an early school of psychology that used introspection to explore the structural elements of the human mind; Edward Bradford Titchener and self-reflective introspection.
a school of psychology that focused on how our mental and behavioral processes function--how they enable us to adapt, survive, and flourish; William James.
the view that psychology should (1) be an objective science that (2) studies behavior without reference to mental processes; most research psychologist agree with (1) but not (2); John B. Watson and B.F. Skinner.
historically significant perspective that emphasized the growth potential of healthy people and the individual's potential for personal growth; Carl Rogers and Abraham Maslow.
the interdisciplinary of the brain activity linked with cognition (including perception, thinking, memory, and language).
the science of behavior and mental processes.
the controversy over the relative contributions that genes and experience make to the development of psychological traits and behavior; interaction of the both.
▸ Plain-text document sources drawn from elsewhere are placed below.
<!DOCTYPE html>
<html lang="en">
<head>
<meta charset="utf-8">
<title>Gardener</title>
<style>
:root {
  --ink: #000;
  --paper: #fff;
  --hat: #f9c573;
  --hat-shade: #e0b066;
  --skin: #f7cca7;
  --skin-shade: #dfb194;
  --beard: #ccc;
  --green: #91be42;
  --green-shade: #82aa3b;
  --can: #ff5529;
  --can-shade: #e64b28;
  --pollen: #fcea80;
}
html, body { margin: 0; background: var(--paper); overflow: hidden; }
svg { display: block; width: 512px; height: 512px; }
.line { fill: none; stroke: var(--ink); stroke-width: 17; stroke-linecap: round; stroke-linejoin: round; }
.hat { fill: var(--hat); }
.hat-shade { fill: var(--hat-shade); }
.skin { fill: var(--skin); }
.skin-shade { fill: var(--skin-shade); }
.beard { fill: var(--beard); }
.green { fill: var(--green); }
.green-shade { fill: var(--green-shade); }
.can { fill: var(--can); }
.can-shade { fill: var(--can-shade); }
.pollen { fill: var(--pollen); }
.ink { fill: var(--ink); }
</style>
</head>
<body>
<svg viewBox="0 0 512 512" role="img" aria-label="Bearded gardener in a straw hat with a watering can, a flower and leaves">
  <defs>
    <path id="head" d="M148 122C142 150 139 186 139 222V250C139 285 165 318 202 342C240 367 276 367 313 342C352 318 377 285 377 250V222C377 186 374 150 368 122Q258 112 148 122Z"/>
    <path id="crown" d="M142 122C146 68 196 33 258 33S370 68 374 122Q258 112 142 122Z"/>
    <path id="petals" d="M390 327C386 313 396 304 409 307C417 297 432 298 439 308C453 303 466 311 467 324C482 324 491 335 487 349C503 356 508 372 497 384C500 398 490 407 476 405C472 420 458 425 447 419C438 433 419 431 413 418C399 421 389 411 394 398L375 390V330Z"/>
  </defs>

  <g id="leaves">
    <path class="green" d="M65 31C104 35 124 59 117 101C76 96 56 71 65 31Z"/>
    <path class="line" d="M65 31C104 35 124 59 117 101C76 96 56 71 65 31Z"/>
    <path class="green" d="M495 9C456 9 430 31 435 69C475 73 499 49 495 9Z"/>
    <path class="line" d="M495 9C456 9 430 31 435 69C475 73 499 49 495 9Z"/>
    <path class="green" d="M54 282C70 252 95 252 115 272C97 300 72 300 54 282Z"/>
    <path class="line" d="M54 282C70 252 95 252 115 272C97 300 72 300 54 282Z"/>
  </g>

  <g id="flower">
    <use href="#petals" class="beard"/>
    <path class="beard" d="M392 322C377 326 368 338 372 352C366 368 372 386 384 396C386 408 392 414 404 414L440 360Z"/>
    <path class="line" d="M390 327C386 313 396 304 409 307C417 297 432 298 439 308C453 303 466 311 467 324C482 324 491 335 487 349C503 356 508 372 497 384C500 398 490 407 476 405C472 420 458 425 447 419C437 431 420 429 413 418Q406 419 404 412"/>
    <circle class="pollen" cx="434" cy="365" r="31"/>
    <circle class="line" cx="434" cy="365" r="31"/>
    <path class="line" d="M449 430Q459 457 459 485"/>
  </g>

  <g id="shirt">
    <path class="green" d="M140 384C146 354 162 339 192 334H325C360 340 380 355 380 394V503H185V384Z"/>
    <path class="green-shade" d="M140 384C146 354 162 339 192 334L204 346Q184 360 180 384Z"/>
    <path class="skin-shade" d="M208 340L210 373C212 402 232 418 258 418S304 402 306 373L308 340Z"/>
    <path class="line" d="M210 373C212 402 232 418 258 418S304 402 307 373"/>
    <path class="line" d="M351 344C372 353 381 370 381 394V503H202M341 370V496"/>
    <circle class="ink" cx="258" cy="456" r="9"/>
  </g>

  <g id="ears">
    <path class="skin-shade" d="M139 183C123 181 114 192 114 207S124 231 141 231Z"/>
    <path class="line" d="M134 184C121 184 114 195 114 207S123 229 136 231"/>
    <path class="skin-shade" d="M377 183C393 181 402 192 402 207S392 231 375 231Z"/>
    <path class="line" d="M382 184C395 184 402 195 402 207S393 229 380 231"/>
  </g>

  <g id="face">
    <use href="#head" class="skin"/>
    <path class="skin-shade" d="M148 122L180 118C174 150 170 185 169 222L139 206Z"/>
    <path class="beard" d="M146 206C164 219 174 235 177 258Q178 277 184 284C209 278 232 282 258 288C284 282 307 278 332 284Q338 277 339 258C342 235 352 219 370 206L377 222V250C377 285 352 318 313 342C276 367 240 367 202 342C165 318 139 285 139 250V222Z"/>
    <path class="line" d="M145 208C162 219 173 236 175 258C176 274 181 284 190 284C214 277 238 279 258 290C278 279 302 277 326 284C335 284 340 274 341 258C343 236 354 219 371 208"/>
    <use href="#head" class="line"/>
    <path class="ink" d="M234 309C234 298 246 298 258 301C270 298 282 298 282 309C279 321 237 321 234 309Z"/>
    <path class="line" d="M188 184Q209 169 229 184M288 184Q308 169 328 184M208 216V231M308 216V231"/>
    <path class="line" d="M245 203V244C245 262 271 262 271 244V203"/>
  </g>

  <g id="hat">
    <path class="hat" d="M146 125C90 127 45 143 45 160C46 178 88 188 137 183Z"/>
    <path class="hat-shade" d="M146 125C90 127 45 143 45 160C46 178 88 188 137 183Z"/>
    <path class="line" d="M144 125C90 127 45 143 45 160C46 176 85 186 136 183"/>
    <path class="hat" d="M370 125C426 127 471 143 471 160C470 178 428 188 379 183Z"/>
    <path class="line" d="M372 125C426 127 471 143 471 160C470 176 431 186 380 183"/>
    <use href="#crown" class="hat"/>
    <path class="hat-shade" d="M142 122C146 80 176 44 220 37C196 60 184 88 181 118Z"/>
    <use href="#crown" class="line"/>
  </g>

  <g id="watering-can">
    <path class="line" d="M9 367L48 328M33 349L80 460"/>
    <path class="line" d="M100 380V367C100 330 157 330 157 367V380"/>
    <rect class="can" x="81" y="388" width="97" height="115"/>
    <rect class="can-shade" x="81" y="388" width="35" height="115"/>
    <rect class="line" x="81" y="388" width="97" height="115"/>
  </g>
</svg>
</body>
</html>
the principle that, among the range of inherited trait variations, those contributing to reproduction and survival will most likely be passed on to succeeding generations; Charles Darwin.
pure science that aims to increase the scientific knowledge base.
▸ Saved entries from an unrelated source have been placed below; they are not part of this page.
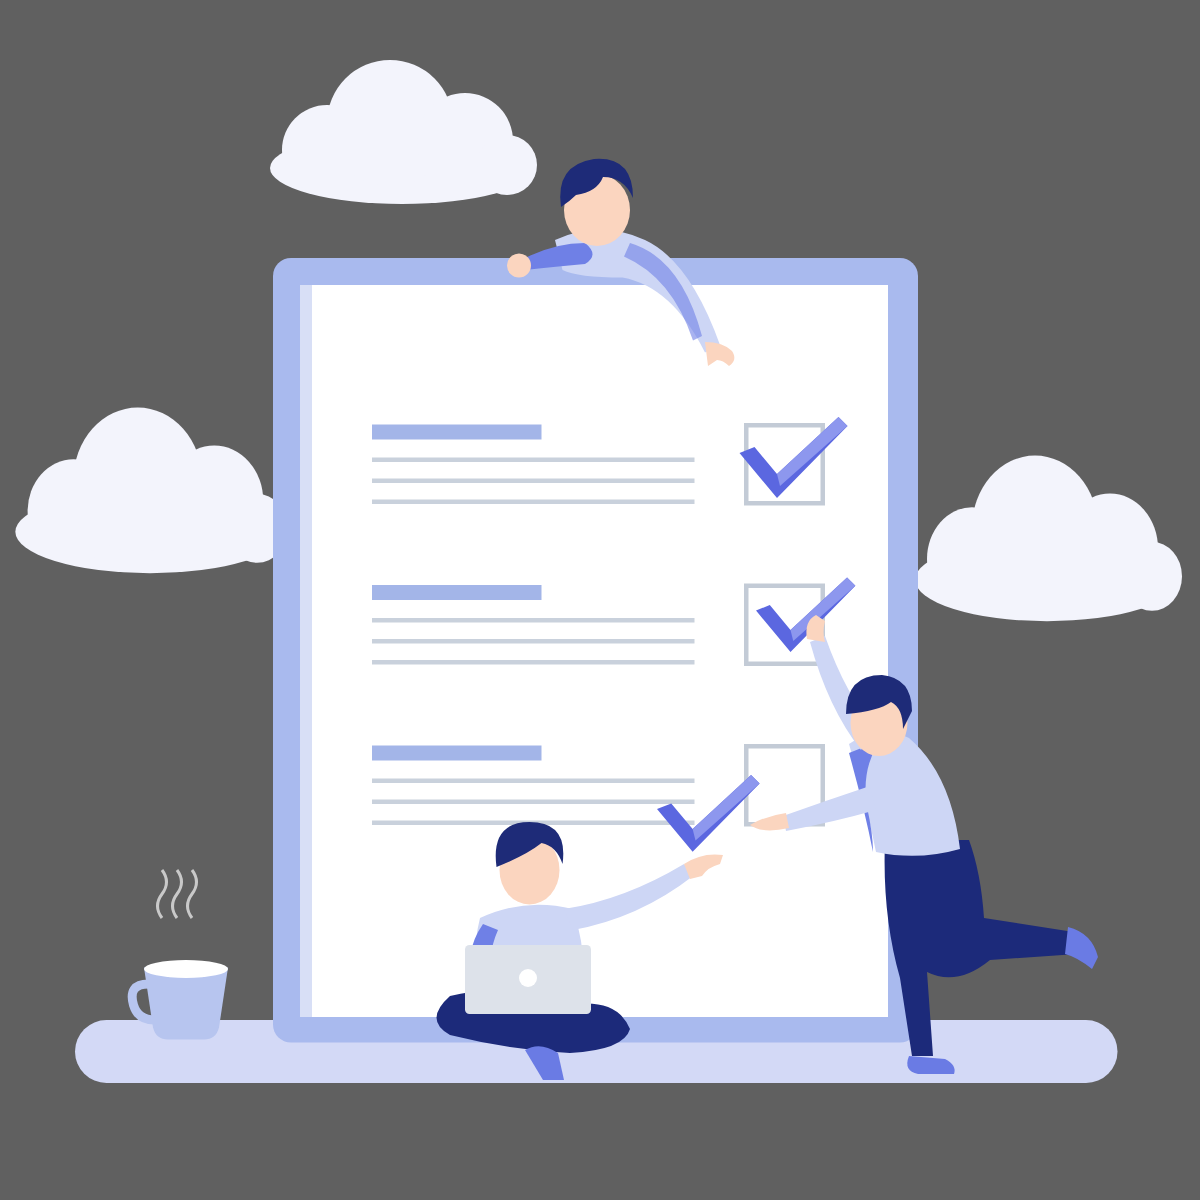
<!DOCTYPE html>
<html lang="en">
<head>
<meta charset="utf-8">
<title>Team Checklist</title>
<link rel="stylesheet" href="https://fonts.googleapis.com/css2?family=Inter&display=swap">
<style>
  :root {
    --backdrop: #606060;
    --cloud: #f3f4fc;
    --floor: #d3d9f6;
    --board-frame: #a9baee;
    --board-edge: #8ea3e6;
    --sheet: #ffffff;
    --title-bar: #a3b5e8;
    --text-line: #c9d1dc;
    --box-line: #c3cbd6;
    --tick: #5b67e0;
    --tick-light: #8d97ee;
    --hair: #1e2b78;
    --skin: #fbd5bf;
    --shirt: #cdd6f5;
    --shirt-shade: #6f80e6;
    --trousers: #1c2a7a;
    --shoe: #6a7be4;
    --laptop: #dde2ea;
    --cup: #b7c5ef;
    --steam: #c9c9c9;
  }
  html, body { margin: 0; padding: 0; overflow: hidden; }
  body {
    width: 1200px; height: 1200px;
    background: var(--backdrop);
    font-family: "Inter", sans-serif;
  }
  .artwork { display: block; width: 1200px; height: 1200px; }
</style>
</head>
<body>
<svg class="artwork" viewBox="0 0 800 800" xmlns="http://www.w3.org/2000/svg" role="img" aria-label="Three people ticking boxes on a large checklist">
  <defs>
    <g id="cloud-shape">
      <ellipse cx="0" cy="30" rx="88" ry="24"/>
      <circle cx="-50" cy="18" r="30"/>
      <circle cx="-8" cy="0" r="42"/>
      <circle cx="42" cy="12" r="32"/>
      <circle cx="70" cy="28" r="20"/>
    </g>
    <g id="task-row">
      <rect x="248" y="283" width="113" height="10" fill="var(--title-bar)"/>
      <rect x="248" y="305" width="215" height="3" fill="var(--text-line)"/>
      <rect x="248" y="319" width="215" height="3" fill="var(--text-line)"/>
      <rect x="248" y="333" width="215" height="3" fill="var(--text-line)"/>
      <rect x="497.5" y="283.5" width="51" height="52" fill="none" stroke="var(--box-line)" stroke-width="3"/>
    </g>
    <g id="tick-mark">
      <path d="M0 12 L10 8 L25 26 L66 -12 L72 -6 L25 42 Z" fill="var(--tick)"/>
      <path d="M25 26 L66 -12 L72 -6 L27 34 Z" fill="var(--tick-light)"/>
    </g>
  </defs>

  <g class="clouds" fill="var(--cloud)">
    <use href="#cloud-shape" transform="translate(268 82)"/>
    <use href="#cloud-shape" transform="translate(100 320) scale(1.02 1.15)"/>
    <use href="#cloud-shape" transform="translate(698 352) scale(1 1.15)"/>
  </g>

  <rect class="floor" x="50" y="680" width="695" height="42" rx="21" fill="var(--floor)"/>

  <g class="coffee-cup">
    <path d="M108 612 q-6 -8 0 -16 q6 -8 0 -16 M118 612 q-6 -8 0 -16 q6 -8 0 -16 M128 612 q-6 -8 0 -16 q6 -8 0 -16" fill="none" stroke="var(--steam)" stroke-width="2"/>
    <path d="M96 645 h56 l-6 40 q-2 8 -10 8 h-24 q-8 0 -10 -8 Z" fill="var(--cup)"/>
    <ellipse cx="124" cy="646" rx="28" ry="6" fill="#ffffff"/>
    <path d="M99 656 q-14 0 -10 14 q3 10 14 10" fill="none" stroke="var(--cup)" stroke-width="6"/>
  </g>

  <g class="checklist-board">
    <rect x="182" y="172" width="430" height="523" rx="12" fill="var(--board-frame)"/>
    <rect x="200" y="190" width="392" height="488" fill="var(--sheet)"/>
    <rect x="200" y="190" width="8" height="488" fill="var(--board-edge)" opacity="0.35"/>
    <use href="#task-row"/>
    <use href="#task-row" transform="translate(0 107)"/>
    <use href="#task-row" transform="translate(0 214)"/>
    <use href="#tick-mark" transform="translate(493 290)"/>
    <use href="#tick-mark" transform="translate(504 396) scale(0.92)"/>
    <use href="#tick-mark" transform="translate(438 528) scale(0.95)"/>
  </g>

  <g class="person-on-top">
    <path d="M370 160 q30 -14 60 0 q30 14 50 70 l-10 5 q-22 -44 -55 -50 q-30 0 -40 -5 Z" fill="var(--shirt)"/>
    <path d="M350 172 q20 -10 40 -10 q10 8 0 14 q-22 2 -40 4 Z" fill="var(--shirt-shade)"/>
    <path d="M420 162 q34 10 48 62 l-6 3 q-14 -42 -46 -56 Z" fill="var(--shirt-shade)" opacity="0.6"/>
    <circle cx="346" cy="177" r="8" fill="var(--skin)"/>
    <path d="M470 228 q12 0 18 6 q4 6 -2 10 q-4 -4 -8 -4 l-6 4 Z" fill="var(--skin)"/>
    <ellipse cx="398" cy="140" rx="22" ry="24" fill="var(--skin)"/>
    <path d="M374 138 q-4 -28 22 -32 q26 -2 26 26 q-6 -14 -20 -14 q-4 10 -18 12 q-4 4 -10 8 Z" fill="var(--hair)"/>
  </g>

  <g class="person-standing">
    <path d="M590 560 q-2 50 10 92 l8 52 h14 l-4 -56 q20 10 42 -8 l58 -4 l2 -14 l-64 -10 q-2 -30 -10 -52 Z" fill="var(--trousers)"/>
    <path d="M606 704 q-4 10 6 12 h24 q2 -6 -6 -10 Z" fill="var(--shoe)"/>
    <path d="M712 618 q16 4 20 20 l-4 8 q-10 -8 -18 -10 Z" fill="var(--shoe)"/>
    <path d="M566 496 q20 -14 40 -4 q28 24 34 74 q-28 8 -56 2 q-6 -30 -18 -72 Z" fill="var(--shirt)"/>
    <path d="M586 494 q-12 20 -8 44 q4 18 4 30 q-6 -30 -16 -66 Z" fill="var(--shirt-shade)"/>
    <path d="M574 500 q-22 -28 -34 -72 l10 -4 q14 40 34 62 Z" fill="var(--shirt)"/>
    <path d="M538 426 q-2 -12 6 -16 l6 4 q-2 8 0 14 Z" fill="var(--skin)"/>
    <path d="M580 524 q-30 10 -58 20 l2 10 q32 -6 60 -14 Z" fill="var(--shirt)"/>
    <path d="M524 542 q-14 2 -24 8 q8 6 26 2 Z" fill="var(--skin)"/>
    <ellipse cx="586" cy="482" rx="19" ry="22" fill="var(--skin)"/>
    <path d="M564 476 q0 -26 24 -26 q20 2 20 24 l-6 12 q0 -14 -8 -18 q-8 6 -30 8 Z" fill="var(--hair)"/>
  </g>

  <g class="person-sitting">
    <path d="M300 690 q-18 -10 0 -26 q40 -10 70 8 q40 -10 50 14 q-4 14 -40 16 q-40 -2 -80 -12 Z" fill="var(--trousers)"/>
    <path d="M350 700 q10 -6 22 2 l4 18 h-14 Z" fill="var(--shoe)"/>
    <path d="M320 612 q30 -14 62 -6 q10 30 6 60 h-70 q-4 -30 2 -54 Z" fill="var(--shirt)"/>
    <path d="M376 606 q40 -6 80 -30 l6 8 q-36 28 -80 36 Z" fill="var(--shirt)"/>
    <path d="M456 576 q12 -8 26 -6 l-2 6 q-8 2 -12 8 l-8 2 Z" fill="var(--skin)"/>
    <path d="M322 616 q-14 20 -6 44 l12 -2 q-4 -20 4 -38 Z" fill="var(--shirt-shade)"/>
    <rect x="310" y="630" width="84" height="46" rx="3" fill="var(--laptop)"/>
    <circle cx="352" cy="652" r="6" fill="#ffffff"/>
    <ellipse cx="353" cy="580" rx="20" ry="23" fill="var(--skin)"/>
    <path d="M331 578 q-4 -30 22 -30 q26 0 22 28 q-4 -12 -14 -14 q-10 8 -30 16 Z" fill="var(--hair)"/>
  </g>
</svg>
</body>
</html>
scientific study that aims to solve practical problems.
branch of psychology that assists people with problems in living and in achieving greater well-being.
branch of psychology that studies, assesses, and treats people with psychological disorders.
branch of medicine dealing with psychological disorders; physicians who offer psychological therapy and drug treatments.